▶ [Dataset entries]

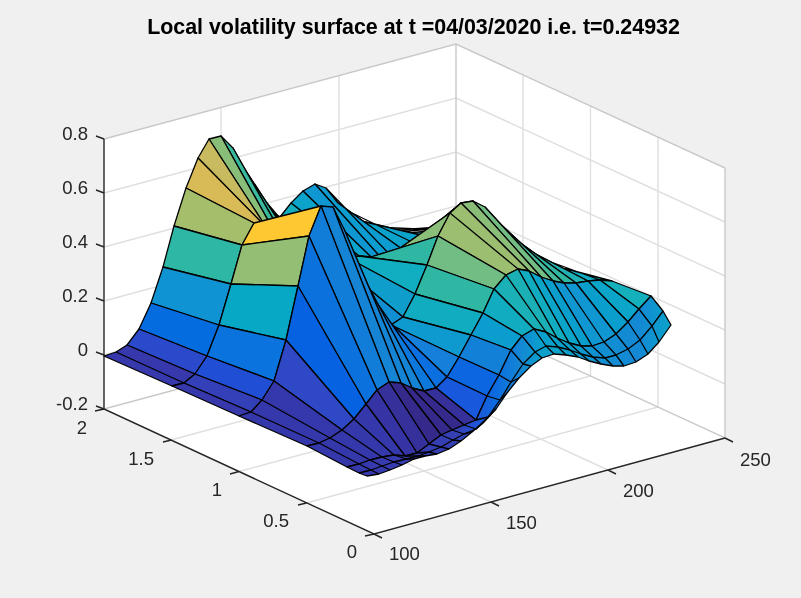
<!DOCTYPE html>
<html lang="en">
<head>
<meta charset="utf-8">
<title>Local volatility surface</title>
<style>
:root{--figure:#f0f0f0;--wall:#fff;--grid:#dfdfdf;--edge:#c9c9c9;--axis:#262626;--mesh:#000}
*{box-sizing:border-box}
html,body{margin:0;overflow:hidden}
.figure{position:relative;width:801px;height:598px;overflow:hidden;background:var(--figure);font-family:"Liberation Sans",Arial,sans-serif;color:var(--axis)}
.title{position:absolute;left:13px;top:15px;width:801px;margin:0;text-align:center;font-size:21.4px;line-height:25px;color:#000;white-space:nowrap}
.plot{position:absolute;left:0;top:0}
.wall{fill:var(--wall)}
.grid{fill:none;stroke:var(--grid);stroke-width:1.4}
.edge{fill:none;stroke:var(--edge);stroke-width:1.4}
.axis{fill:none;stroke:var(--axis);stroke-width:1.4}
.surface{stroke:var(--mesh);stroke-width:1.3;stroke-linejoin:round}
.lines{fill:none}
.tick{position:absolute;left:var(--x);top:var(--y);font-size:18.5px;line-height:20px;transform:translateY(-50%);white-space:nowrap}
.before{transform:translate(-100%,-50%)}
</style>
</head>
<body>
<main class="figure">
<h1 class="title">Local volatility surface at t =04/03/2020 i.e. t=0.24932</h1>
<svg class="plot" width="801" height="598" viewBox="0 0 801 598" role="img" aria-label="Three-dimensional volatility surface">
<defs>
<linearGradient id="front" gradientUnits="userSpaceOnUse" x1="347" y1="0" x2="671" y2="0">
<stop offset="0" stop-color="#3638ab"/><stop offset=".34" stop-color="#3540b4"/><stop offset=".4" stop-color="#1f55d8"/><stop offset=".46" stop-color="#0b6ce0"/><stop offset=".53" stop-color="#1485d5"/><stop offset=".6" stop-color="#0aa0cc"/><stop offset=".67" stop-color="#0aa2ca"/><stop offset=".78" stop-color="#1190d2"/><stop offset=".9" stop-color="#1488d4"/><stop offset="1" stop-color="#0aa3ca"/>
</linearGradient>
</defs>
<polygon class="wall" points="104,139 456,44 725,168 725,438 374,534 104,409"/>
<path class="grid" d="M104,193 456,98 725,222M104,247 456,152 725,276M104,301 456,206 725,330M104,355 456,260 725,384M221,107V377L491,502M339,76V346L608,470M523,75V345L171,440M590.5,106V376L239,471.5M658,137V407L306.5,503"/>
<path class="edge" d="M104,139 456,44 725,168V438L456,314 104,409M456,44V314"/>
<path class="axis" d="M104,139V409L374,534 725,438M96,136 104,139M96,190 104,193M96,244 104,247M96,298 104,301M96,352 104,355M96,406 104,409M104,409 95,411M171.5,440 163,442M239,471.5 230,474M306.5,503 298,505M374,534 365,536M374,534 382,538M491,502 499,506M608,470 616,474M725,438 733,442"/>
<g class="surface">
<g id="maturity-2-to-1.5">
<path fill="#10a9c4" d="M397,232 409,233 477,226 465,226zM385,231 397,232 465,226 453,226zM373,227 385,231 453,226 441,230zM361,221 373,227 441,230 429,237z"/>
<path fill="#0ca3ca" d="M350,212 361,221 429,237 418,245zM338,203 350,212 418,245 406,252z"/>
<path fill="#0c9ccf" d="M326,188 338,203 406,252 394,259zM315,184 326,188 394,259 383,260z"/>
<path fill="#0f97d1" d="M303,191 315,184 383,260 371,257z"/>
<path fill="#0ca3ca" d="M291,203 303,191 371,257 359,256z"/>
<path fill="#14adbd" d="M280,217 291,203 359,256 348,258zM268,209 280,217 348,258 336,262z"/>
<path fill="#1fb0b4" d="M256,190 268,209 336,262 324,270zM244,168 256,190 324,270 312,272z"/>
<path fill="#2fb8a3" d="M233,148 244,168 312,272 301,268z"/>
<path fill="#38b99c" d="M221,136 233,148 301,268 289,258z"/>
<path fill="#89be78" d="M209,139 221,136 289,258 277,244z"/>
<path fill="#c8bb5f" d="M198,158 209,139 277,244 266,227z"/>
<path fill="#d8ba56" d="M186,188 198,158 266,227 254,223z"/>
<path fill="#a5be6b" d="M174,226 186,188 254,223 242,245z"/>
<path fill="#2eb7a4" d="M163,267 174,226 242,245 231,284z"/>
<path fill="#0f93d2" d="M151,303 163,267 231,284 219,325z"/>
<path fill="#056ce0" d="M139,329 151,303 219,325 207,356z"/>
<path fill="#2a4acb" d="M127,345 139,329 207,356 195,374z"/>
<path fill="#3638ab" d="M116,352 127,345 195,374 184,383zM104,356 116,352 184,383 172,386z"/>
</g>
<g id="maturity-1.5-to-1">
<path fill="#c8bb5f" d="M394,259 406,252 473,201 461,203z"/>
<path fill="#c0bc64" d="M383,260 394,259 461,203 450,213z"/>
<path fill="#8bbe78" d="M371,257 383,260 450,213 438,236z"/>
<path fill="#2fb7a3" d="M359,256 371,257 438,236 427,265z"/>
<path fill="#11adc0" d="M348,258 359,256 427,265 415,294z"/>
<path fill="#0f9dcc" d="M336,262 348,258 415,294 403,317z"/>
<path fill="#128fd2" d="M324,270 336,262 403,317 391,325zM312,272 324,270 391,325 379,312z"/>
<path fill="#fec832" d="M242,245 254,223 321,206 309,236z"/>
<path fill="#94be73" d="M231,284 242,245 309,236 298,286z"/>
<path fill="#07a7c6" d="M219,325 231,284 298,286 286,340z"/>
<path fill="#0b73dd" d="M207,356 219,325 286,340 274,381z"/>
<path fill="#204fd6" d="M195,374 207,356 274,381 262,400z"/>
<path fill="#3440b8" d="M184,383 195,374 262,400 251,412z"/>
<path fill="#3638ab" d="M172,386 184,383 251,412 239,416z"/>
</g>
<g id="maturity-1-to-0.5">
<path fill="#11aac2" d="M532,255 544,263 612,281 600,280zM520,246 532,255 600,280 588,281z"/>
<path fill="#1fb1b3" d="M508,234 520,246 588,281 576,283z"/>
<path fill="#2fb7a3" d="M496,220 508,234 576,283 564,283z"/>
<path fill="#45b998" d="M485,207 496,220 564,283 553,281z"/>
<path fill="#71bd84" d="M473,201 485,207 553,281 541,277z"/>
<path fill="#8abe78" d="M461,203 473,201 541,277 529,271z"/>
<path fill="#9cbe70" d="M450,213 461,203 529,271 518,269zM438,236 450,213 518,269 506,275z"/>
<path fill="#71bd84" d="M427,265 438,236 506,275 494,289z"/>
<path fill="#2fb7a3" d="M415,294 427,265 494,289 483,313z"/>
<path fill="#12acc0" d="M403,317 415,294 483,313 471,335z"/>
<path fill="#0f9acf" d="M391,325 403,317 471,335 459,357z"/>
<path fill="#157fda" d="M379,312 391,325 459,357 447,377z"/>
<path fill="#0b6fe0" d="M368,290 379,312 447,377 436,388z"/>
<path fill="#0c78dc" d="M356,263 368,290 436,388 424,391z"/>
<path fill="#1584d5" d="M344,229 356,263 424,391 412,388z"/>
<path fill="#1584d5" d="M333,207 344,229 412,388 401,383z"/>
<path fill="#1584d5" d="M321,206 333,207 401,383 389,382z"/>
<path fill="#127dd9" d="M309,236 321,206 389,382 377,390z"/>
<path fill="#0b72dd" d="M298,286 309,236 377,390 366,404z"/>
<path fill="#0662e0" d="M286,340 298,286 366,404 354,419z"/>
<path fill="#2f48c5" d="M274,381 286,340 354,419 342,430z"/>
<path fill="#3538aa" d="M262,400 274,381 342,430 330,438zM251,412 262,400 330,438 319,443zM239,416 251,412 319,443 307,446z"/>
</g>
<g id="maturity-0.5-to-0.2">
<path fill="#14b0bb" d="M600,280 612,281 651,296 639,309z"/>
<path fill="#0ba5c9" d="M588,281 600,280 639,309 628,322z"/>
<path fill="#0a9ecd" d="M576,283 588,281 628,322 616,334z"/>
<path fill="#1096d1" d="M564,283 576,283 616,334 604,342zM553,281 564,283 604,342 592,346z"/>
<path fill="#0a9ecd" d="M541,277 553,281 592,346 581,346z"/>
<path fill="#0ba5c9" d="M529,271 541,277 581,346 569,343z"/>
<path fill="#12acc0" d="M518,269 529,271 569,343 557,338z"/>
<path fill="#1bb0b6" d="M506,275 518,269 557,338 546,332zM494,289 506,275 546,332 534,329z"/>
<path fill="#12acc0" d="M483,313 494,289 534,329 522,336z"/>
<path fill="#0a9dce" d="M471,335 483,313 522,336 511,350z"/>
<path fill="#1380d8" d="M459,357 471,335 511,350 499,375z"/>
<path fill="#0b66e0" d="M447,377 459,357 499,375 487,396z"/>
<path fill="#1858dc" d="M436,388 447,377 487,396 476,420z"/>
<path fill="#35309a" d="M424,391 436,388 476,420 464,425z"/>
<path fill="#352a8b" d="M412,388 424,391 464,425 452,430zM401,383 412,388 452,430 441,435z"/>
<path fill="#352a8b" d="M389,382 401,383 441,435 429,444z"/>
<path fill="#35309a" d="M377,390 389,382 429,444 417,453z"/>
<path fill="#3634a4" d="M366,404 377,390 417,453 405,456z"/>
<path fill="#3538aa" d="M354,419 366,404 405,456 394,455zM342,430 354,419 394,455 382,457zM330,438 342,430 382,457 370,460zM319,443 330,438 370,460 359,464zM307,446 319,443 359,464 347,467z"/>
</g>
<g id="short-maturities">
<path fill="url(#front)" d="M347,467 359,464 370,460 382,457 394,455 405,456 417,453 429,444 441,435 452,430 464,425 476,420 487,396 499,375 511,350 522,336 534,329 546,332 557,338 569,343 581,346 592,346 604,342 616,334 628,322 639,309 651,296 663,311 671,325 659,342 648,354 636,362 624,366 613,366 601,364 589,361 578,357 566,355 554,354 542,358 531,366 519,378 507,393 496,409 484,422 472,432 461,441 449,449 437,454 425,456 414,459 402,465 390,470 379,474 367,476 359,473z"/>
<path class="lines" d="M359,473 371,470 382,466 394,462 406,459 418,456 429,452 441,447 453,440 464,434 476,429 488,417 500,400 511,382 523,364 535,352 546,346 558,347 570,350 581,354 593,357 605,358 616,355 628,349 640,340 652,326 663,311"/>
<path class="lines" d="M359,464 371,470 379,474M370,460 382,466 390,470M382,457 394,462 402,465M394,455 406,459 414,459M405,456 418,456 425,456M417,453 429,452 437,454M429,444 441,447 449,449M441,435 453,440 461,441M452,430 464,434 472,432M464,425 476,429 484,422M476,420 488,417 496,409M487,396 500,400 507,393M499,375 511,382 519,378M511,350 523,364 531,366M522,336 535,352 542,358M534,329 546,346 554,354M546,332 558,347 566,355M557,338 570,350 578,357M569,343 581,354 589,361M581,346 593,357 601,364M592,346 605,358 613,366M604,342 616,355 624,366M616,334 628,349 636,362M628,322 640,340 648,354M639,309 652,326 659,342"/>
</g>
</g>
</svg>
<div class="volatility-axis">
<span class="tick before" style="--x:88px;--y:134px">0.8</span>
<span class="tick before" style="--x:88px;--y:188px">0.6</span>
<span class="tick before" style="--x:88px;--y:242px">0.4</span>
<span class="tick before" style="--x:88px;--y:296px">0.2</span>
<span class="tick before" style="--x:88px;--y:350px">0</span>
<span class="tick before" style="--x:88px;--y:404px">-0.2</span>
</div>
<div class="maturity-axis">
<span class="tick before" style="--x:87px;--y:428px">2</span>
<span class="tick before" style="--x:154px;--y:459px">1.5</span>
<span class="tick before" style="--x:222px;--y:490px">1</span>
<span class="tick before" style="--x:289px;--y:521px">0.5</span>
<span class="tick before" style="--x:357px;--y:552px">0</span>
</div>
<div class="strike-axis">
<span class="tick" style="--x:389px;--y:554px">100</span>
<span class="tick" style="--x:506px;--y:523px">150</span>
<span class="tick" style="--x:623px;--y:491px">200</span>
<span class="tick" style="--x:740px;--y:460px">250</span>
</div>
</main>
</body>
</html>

▶ [Task details] Whenever the word "surface" shows up in a line above, copy that line.

▶ [Response box]
<title>Local volatility surface</title>
.surface{stroke:var(--mesh);stroke-width:1.3;stroke-linejoin:round}
<h1 class="title">Local volatility surface at t =04/03/2020 i.e. t=0.24932</h1>
<svg class="plot" width="801" height="598" viewBox="0 0 801 598" role="img" aria-label="Three-dimensional volatility surface">
<g class="surface">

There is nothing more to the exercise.